At the end of the 1990s, the evolution series changed Sennheiser at all levels – from development through to sales and distribution. Whereas hitherto the German brand had been known for its – rather high-cost – broadcast and studio solutions, the engineers were now also developing microphones for live stages. How does one combine high standards, one’s own experience and the possibilities offered by automated production? The answer to this was demonstrated from 1998 onwards by the e 600-series instrument microphones and the vocal /speech microphones from the e 800 series. As a result, legendary but previously expensive prototypes from the MD series suddenly also became available at prices which – finally – was within the budget of a much wider group of the population. Here, “evolution” was not simply a name but a philosophy. Models whose performance people were not satisfied with were overhauled within a short space of time and reissued. Shortly afterwards the e 900 series arrived to crown the evolution range; these products provided workflow, sound and a robustness which also satisfied the very exacting demands of live performances.

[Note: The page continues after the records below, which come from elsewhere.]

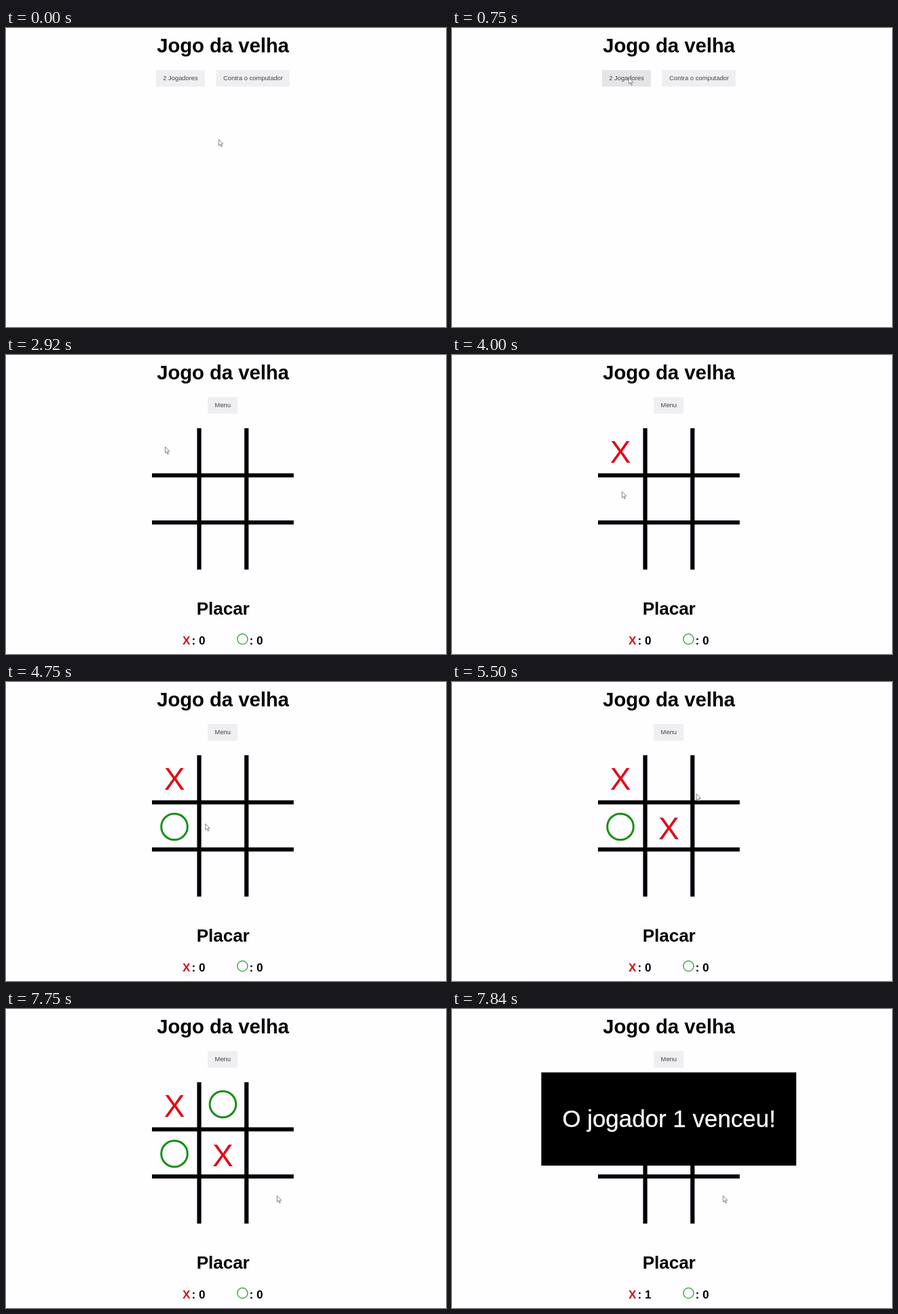
These frames come from a looping animation (648x441 px, 8 s). An HTML page:

```html
<!DOCTYPE html>
<html lang="pt">
<head>
<meta charset="utf-8">
<title>Jogo da velha</title>
<style>
  html, body { margin: 0; width: 100%; height: 100%; overflow: hidden; background: #fefdff; }
  svg { display: block; font-family: "Liberation Sans", Arial, sans-serif; }
  .bold { font-weight: bold; }
  .mid { text-anchor: middle; }
  .button rect { fill: #efeef0; }
  .button.hover rect { fill: #e5e4e6; }
  .button text { font-size: 9.35px; fill: #444; text-anchor: middle; }
  .score { font-size: 17px; font-weight: bold; }
  .x { font-size: 46px; fill: #e20a14; text-anchor: middle; }
  .o { fill: none; stroke: #159013; stroke-width: 3; }
</style>
</head>
<body>
<svg width="648" height="441" viewBox="0 0 648 441">
  <text class="bold mid" x="319.5" y="35.5" font-size="29.2">Jogo da velha</text>

  <g id="menu">
    <g class="button" id="twoPlayers">
      <rect x="221" y="62" width="72" height="24.5"/><text x="257" y="77.2">2 Jogadores</text>
    </g>
    <g class="button" id="computer">
      <rect x="309.3" y="62" width="108.2" height="24.5"/><text x="364" y="77.2">Contra o computador</text>
    </g>
  </g>

  <g id="game">
    <g class="button">
      <rect x="297" y="62" width="44" height="24.5"/><text x="319.3" y="77.2">Menu</text>
    </g>
    <path d="M284.5 108V316.5M354.2 108V316.5M215 177.5H423.7M215 247H423.7" stroke="#000" stroke-width="6.2"/>
    <g id="pieces"></g>
    <text class="bold mid" x="319.7" y="383" font-size="26">Placar</text>
    <g class="score">
      <text x="260" y="427" fill="#d4101c">X</text>
      <text x="273.5" y="427">: <tspan id="wins">0</tspan></text>
      <circle cx="348.3" cy="419" r="7.6" fill="none" stroke="#2f9a2f" stroke-width="1.3"/>
      <text x="358.5" y="427">: 0</text>
    </g>
    <g id="banner">
      <rect x="131.5" y="93.5" width="375.5" height="137.5"/>
      <text class="mid" x="319.5" y="174" font-size="34.9" fill="#fff" stroke="#fff" stroke-width=".3">O jogador 1 venceu!</text>
    </g>
  </g>

  <path id="cursor" d="M.4.4V9.6L2.5 7.7L4 11.2L5.4 10.6L3.9 7.1H6.8Z" fill="#fff" stroke="#666" stroke-width=".8"/>
</svg>
<script>
const LOOP = 8000, FPS = 12;
const GAME_START = 20, GAME_WON = 94;
const byId = id => document.getElementById(id);

// Players alternate, X first; step is when the piece lands.
const turns = [
  { step: 37, col: 0, row: 0 },
  { step: 49, col: 0, row: 1 },
  { step: 61, col: 1, row: 1 },
  { step: 81, col: 1, row: 0 }
];

// Straight cursor moves: first step, last step, end point. It rests in between.
const home = { x: 313, y: 164 };
const moves = [
  [5, 8, 311, 79], [8, 9, 260, 73], [GAME_START, 25, 254, 101],
  [28, 31, 237, 158], [32, 35, 234, 135],
  [37, 47, 250, 201], [50, 60, 312, 212],
  [61, 69, 388, 136], [69, 73, 384, 153], [76, 79, 331, 145],
  [81, 90, 398.8, 275]
];

const pieces = turns.map(({ col, row }, i) => {
  const x = 248 + 71.4 * col, y = 140.5 + 73 * row;
  return i % 2
    ? `<circle class="o" cx="${x}" cy="${y}" r="19.3"/>`
    : `<text class="x" x="${x}" y="${y + 18.5}">X</text>`;
});
byId("pieces").innerHTML = pieces.join("");

function cursorAt(step) {
  return moves.reduce(({ x, y }, [from, to, endX, endY]) => {
    const k = Math.min(1, Math.max(0, (step - from) / (to - from)));
    return { x: x + (endX - x) * k, y: y + (endY - y) * k };
  }, home);
}

const show = (node, on) => node.setAttribute("display", on ? "inline" : "none");

function draw(now) {
  const step = Math.floor((now % LOOP) * FPS / 1000);
  const won = step >= GAME_WON;
  const { x, y } = cursorAt(step);
  byId("cursor").setAttribute("transform", `translate(${x} ${y})`);

  show(byId("menu"), step < GAME_START);
  show(byId("game"), step >= GAME_START);
  show(byId("banner"), won);
  byId("wins").textContent = won ? 1 : 0;
  turns.forEach((turn, i) => show(byId("pieces").children[i], step >= turn.step && !won));

  const overRow = y > 62 && y < 86.5;
  byId("twoPlayers").classList.toggle("hover", overRow && x < 293);
  byId("computer").classList.toggle("hover", overRow && x > 309);
}

const start = performance.now();
function tick() {
  draw(performance.now() - start);
  requestAnimationFrame(tick);
}
tick();
</script>
</body>
</html>
```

The e 604, too, is not just any old microphone. On the contrary, it is the descendant of an evolution that started back in the 1960s. Today, the little drum specialist can still offer intensities which elsewhere would be regarded as extras.
Sebastian Schmitz points to the frequency response curve, nods, and starts grinning. His facial expressions are reminiscent of those visible when he is wearing headphones and is pleased with what he is hearing. Very pleased. Schmitz is one of the product managers who have worked with the evolution series right from the first experimental set-up – and is a sound engineer. His finger taps the area at 2 kilohertz. “Here, this slight elevation upwards of 2,000 hertz – the upper mid ranges and high frequencies are slightly emphasized. As a result, the e 604 provides you with a punchy sound from toms and snares, a sound which remains clear and open right down into the low ranges.”

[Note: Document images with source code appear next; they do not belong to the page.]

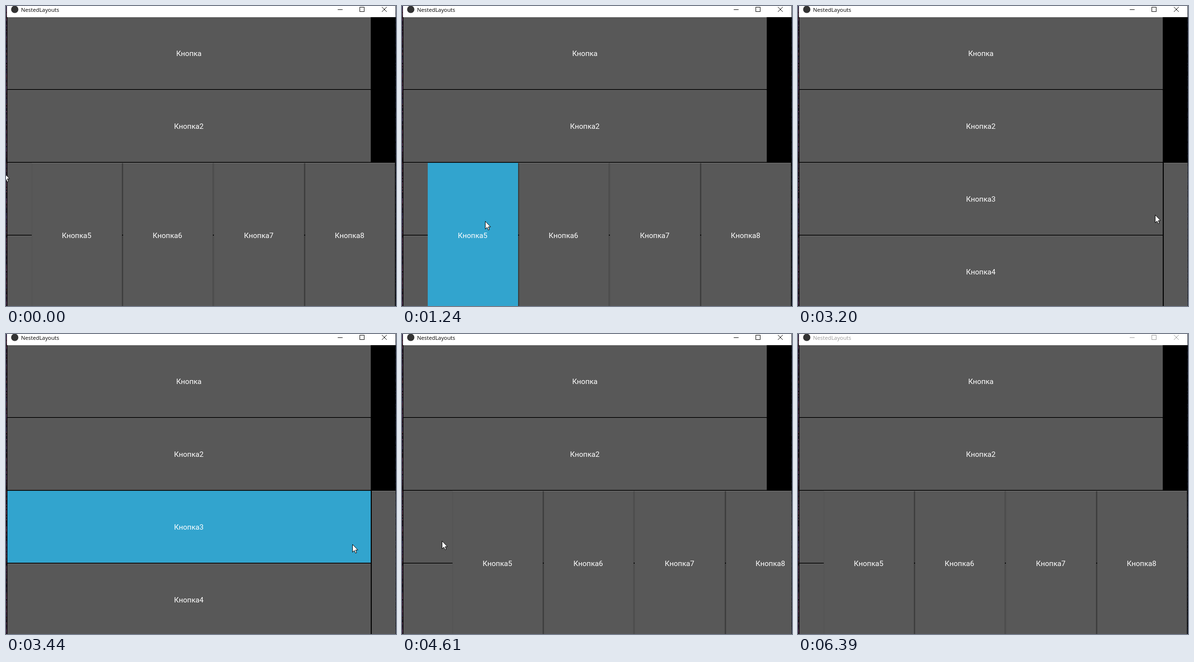
These frames come from a looping animation (803x618 px, 6490 ms). An HTML page with a canvas:

```html
<!DOCTYPE html>
<html lang="ru">
<head>
<meta charset="utf-8">
<title>NestedLayouts</title>
<style>
  html, body { margin: 0; width: 100%; height: 100%; overflow: hidden; background: #000; }
  canvas { display: block; }
</style>
</head>
<body>
<canvas id="stage" width="803" height="618"></canvas>
<script>
const ctx = document.getElementById('stage').getContext('2d');
const LOOP = 6490, BLUR_AT = 6390, MIN_HOLD = 120;
const GRAY = '#585858', BLUE = '#32a4ce', WHITE = '#fff';
const ROW = 150, SLOT = 187.5, TOP = 23, PANEL_TOP = 323;
const OPEN = 52, CLOSED = 752;

// Turning points of the pointer: time, x, y
const turns = [
  [0, -4, 344], [240, 175, 385], [390, 88, 404], [640, 240, 426],
  [790, 467, 451], [940, 469, 454], [1090, 223, 452], [1510, 24, 417],
  [1640, 24, 417], [1910, 267, 426], [2180, 711, 443], [2630, 690, 444],
  [3200, 735, 430], [3590, 652, 440], [3740, 690, 435], [3860, 731, 433],
  [4610, 82, 426], [4880, 24, 426], [5310, 24, 426], [5550, 35, 431]
];

const clamp = (v, lo, hi) => Math.min(hi, Math.max(lo, v));
const mix = (a, b, u) => a + (b - a) * u;
const smooth = u => u * u * (3 - 2 * u);
const during = (t, from, to) => t >= from && t < to;

// Each stretch between two turns is shown in equal held steps
function samplePointer(time) {
  const i = turns.findLastIndex(turn => turn[0] <= time);
  const a = turns[i], b = turns[i + 1];
  if (!b) return a;
  const count = Math.floor((b[0] - a[0]) / MIN_HOLD);
  const u = Math.floor((time - a[0]) / (b[0] - a[0]) * count) / count;
  return [mix(a[0], b[0], u), ...[1, 2].map(k => Math.round(mix(a[k], b[k], smooth(u))))];
}

// The panel follows the pointer while dragged, then settles
function panelLeft(t, x) {
  if (t < 1510 || t >= 4880) return OPEN;
  if (t < 2330) return clamp(x - 12, OPEN, CLOSED);
  if (t < 2630) return Math.round(mix(700, CLOSED, (t - 2330) / 300));
  if (t < 3860) return CLOSED;
  if (t < 4610) return clamp(x + 21, OPEN, CLOSED);
  return Math.round(mix(103, OPEN, (t - 4610) / 270));
}

function rect(color, x, y, w, h) {
  ctx.fillStyle = color;
  ctx.fillRect(x, y, w, h);
}

function label(text, center, y) {
  ctx.font = '15.2px Roboto, sans-serif';
  ctx.textAlign = 'center';
  ctx.fillStyle = WHITE;
  ctx.fillText(text, Math.floor(center - .5) + .5, y + 5);
}

function drawDesktop() {
  let seed = 7;
  const random = () => (seed = seed * 16807 % 2147483647) / 2147483647;
  rect('#000', 0, 0, 803, 618);
  for (let y = 0; y < 618; y += 3) {
    rect(`hsl(${250 + 90 * random()} 28% ${8 + 16 * random()}%)`, 0, y, 2, 3);
    rect(`hsl(225 30% ${6 + 12 * random()}%)`, 802, y, 1, 3);
  }
}

function drawTitleBar(active) {
  const ink = active ? '#000' : '#999';
  rect(WHITE, 2, 0, 800, TOP);
  ctx.fillStyle = '#333';
  ctx.beginPath();
  ctx.arc(18, 7, 7.5, 0, 7);
  ctx.fill();
  ctx.font = '11.3px "Open Sans", sans-serif';
  ctx.textAlign = 'left';
  ctx.fillStyle = ink;
  ctx.fillText('NestedLayouts', 31, 12);
  rect(ink, 683, 7, 10, 1);
  ctx.strokeStyle = ink;
  ctx.lineWidth = 1;
  ctx.strokeRect(728.5, 2.5, 9, 9);
  ctx.beginPath();
  ctx.moveTo(774, 2); ctx.lineTo(784, 12);
  ctx.moveTo(784, 2); ctx.lineTo(774, 12);
  ctx.stroke();
}

function drawRow(index, pressed) {
  const y = TOP + index * ROW;
  rect('#242424', 3, y, 748, ROW - 1);
  rect(pressed ? BLUE : GRAY, 3, y, 748, ROW - 2);
  if (!pressed) rect('#6c6c6c', 4, y, 746, 1);
  label('Кнопка' + (index ? index + 1 : ''), 376.5 + .5, y + ROW / 2);
}

function drawPanelButton(index, left, pressed) {
  const x = left + index * SLOT, odd = index % 2;
  const start = Math.ceil(x) + 1, end = Math.ceil(x + SLOT) - 1;
  const width = end - start, height = 618 - PANEL_TOP;
  if (index) rect(odd ? '#3c3c3c' : '#4e4e4e', start - 2, PANEL_TOP + 1, 2, height);
  if (index) rect('#000', start - 2, 471, 2, 2);
  rect(pressed ? BLUE : GRAY, start, PANEL_TOP, width, height);
  if (!pressed) {
    rect('#525252', start, PANEL_TOP, 1, height);
    rect('#4c4c4c', end - 1, PANEL_TOP, 1, height);
    rect('#7c7c7c', start, PANEL_TOP, width, 1);
  }
  label('Кнопка' + (index + 5), x + SLOT / 2, PANEL_TOP + ROW);
}

function drawPointer(x, y) {
  ctx.save();
  ctx.translate(x, y);
  ctx.fillStyle = WHITE;
  ctx.strokeStyle = '#000';
  ctx.lineWidth = 1;
  const arrow = new Path2D('M.5 .5V16.5L4.2 13L6.6 18.5L9 17.5L6.8 12H11.5Z');
  ctx.fill(arrow);
  ctx.stroke(arrow);
  ctx.restore();
}

function draw(time) {
  const [shown, x, y] = samplePointer(time);
  const active = time < BLUR_AT;
  drawDesktop();
  ctx.save();
  ctx.beginPath();
  ctx.rect(2, 0, 800, 618);
  ctx.clip();
  drawTitleBar(active);
  for (let i = 0; i < 4; i++) drawRow(i, i === 2 && during(time, 3440, 3740));
  const left = panelLeft(shown, x);
  for (let i = 0; i < 4; i++) drawPanelButton(i, left, i === 0 && during(time, 640, 1360));
  ctx.restore();
  if (active) drawPointer(x, y);
}

const began = performance.now();
function tick() {
  draw((performance.now() - began) % LOOP);
  requestAnimationFrame(tick);
}
tick();
</script>
</body>
</html>
```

Descendant of the legendary MD 421
And this is no surprise. Ultimately, the e 604 is following the example of the legendary MD 421, which revolutionized speech and music recordings in the 1960s. Its achievements then and now on the toms remain unforgotten today by bands big and small. Its nickname was appropriate back then and still applies today: “King of the tom mics”.
However: the MD 421 was not really that camera-friendly or visually appealing on toms or snares. The stands, the large design – none of this was very suitable for use on live or broadcasting stages. This gave rise to the MD 504: the first instrument-specific and camera-friendly, compact microphone from Sennheiser. “The idea was to construct only what was necessary around the capsule”, recalls developer Heinz Epping.

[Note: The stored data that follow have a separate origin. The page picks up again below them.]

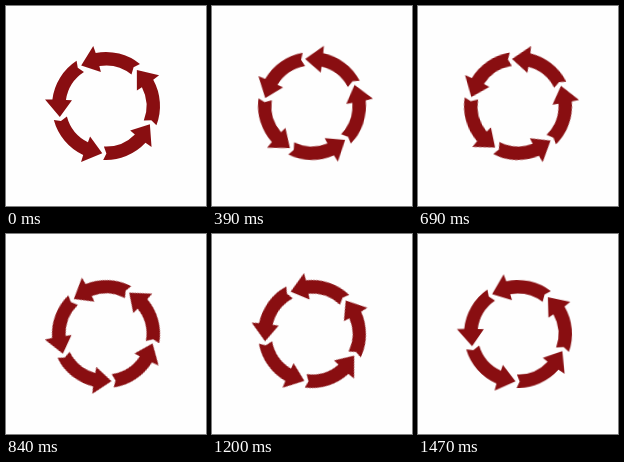
Write an HTML page that moves like this. It is 200x200 px and loops after 1.5 s.

```html
<!DOCTYPE html>
<html lang="en">
<head>
<meta charset="utf-8">
<title>Turning arrows</title>
<style>
  html, body { margin: 0; width: 100%; height: 100%; overflow: hidden; background: #fefefe; }
  svg { display: block; width: 100vw; height: 100vh; }
  #ring { fill: #890e11; animation: spin 1500ms steps(50, end) infinite; }
  @keyframes spin {
    from { transform: rotate(0deg); }
    to { transform: rotate(365.8deg); }
  }
</style>
</head>
<body>
<svg viewBox="-100 -100 200 200">
  <g id="ring"></g>
</svg>
<script>
  const COUNT = 5, TIP = 49.5, OUTER = 54, INNER = 40.5, MID = 47.5;

  // Polar point, angle counterclockwise from the right
  const at = (r, deg) => {
    const a = deg * Math.PI / 180;
    return `${(r * Math.cos(a)).toFixed(2)} ${(-r * Math.sin(a)).toFixed(2)}`;
  };

  // Angles run from the tip at 0 back to the notched tail
  const arrow = turn => {
    const p = (r, deg) => at(r, turn + deg);
    return `M${p(MID, 0)} L${p(61.3, -19.5)} L${p(OUTER, -20.5)}` +
      `A${OUTER} ${OUTER} 0 0 1 ${p(OUTER, -70.5)}` +
      `L${p(MID, -67)} L${p(INNER, -70.5)}` +
      `A${INNER} ${INNER} 0 0 0 ${p(INNER, -22)} L${p(34.5, -23)}Z`;
  };

  let d = '';
  for (let i = 0; i < COUNT; i++) d += arrow(TIP + i * 360 / COUNT);
  const path = document.createElementNS('http://www.w3.org/2000/svg', 'path');
  path.setAttribute('d', d);
  document.getElementById('ring').append(path);
</script>
</body>
</html>
```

Extras and the most copied clamp in the world
Then by way of a further development, the e 604 was created. Compared with the MD 504, the XLR cable connection is more elegant. The glass fiber-reinforced plastic housing can easily take a few knocks during tours and recording sessions. The construction and transducer have been left unchanged; the sound is distinctive right into the maximum peak levels. Extras such as a hum compensation coil have also been retained. The coil protects the signal, by means of a phase-inverted, opposing field, from interference signals from other electrical equipment such as mains transformers, lighting electronics or dimmers. The real highlight, however, was and is the “MZH 604”, the shock-absorbent microphone mount clamp for the edge of the drum. It can be attached to any design, achieves greater proximity to the drumhead and can be freely positioned according to sound and preference. What in the past quickly became complicated and cramped with microphone tripod and cable duct was now finally straightforward. It’s not for nothing that the mount clamp is among Sennheiser’s most copied industrial designs.
Position, fasten, and you’re done: what seems so natural nowadays is part of the mini revolutions that took place while developing the ‘evolution’ microphones. The holding device was developed in the context of the evolution series. As a result, the maze of tripods around the drum kit thinned out considerably. Others have since been very keen to copy the holding device.
From the 1960s onwards, the MD 421 was a legend as it was flexible and could be used to record both speech and music. Its nickname was “King of the tom mics”. The sound of the MD 421, with drum recordings in particular, inspired the development of the compact models 504 and e 604.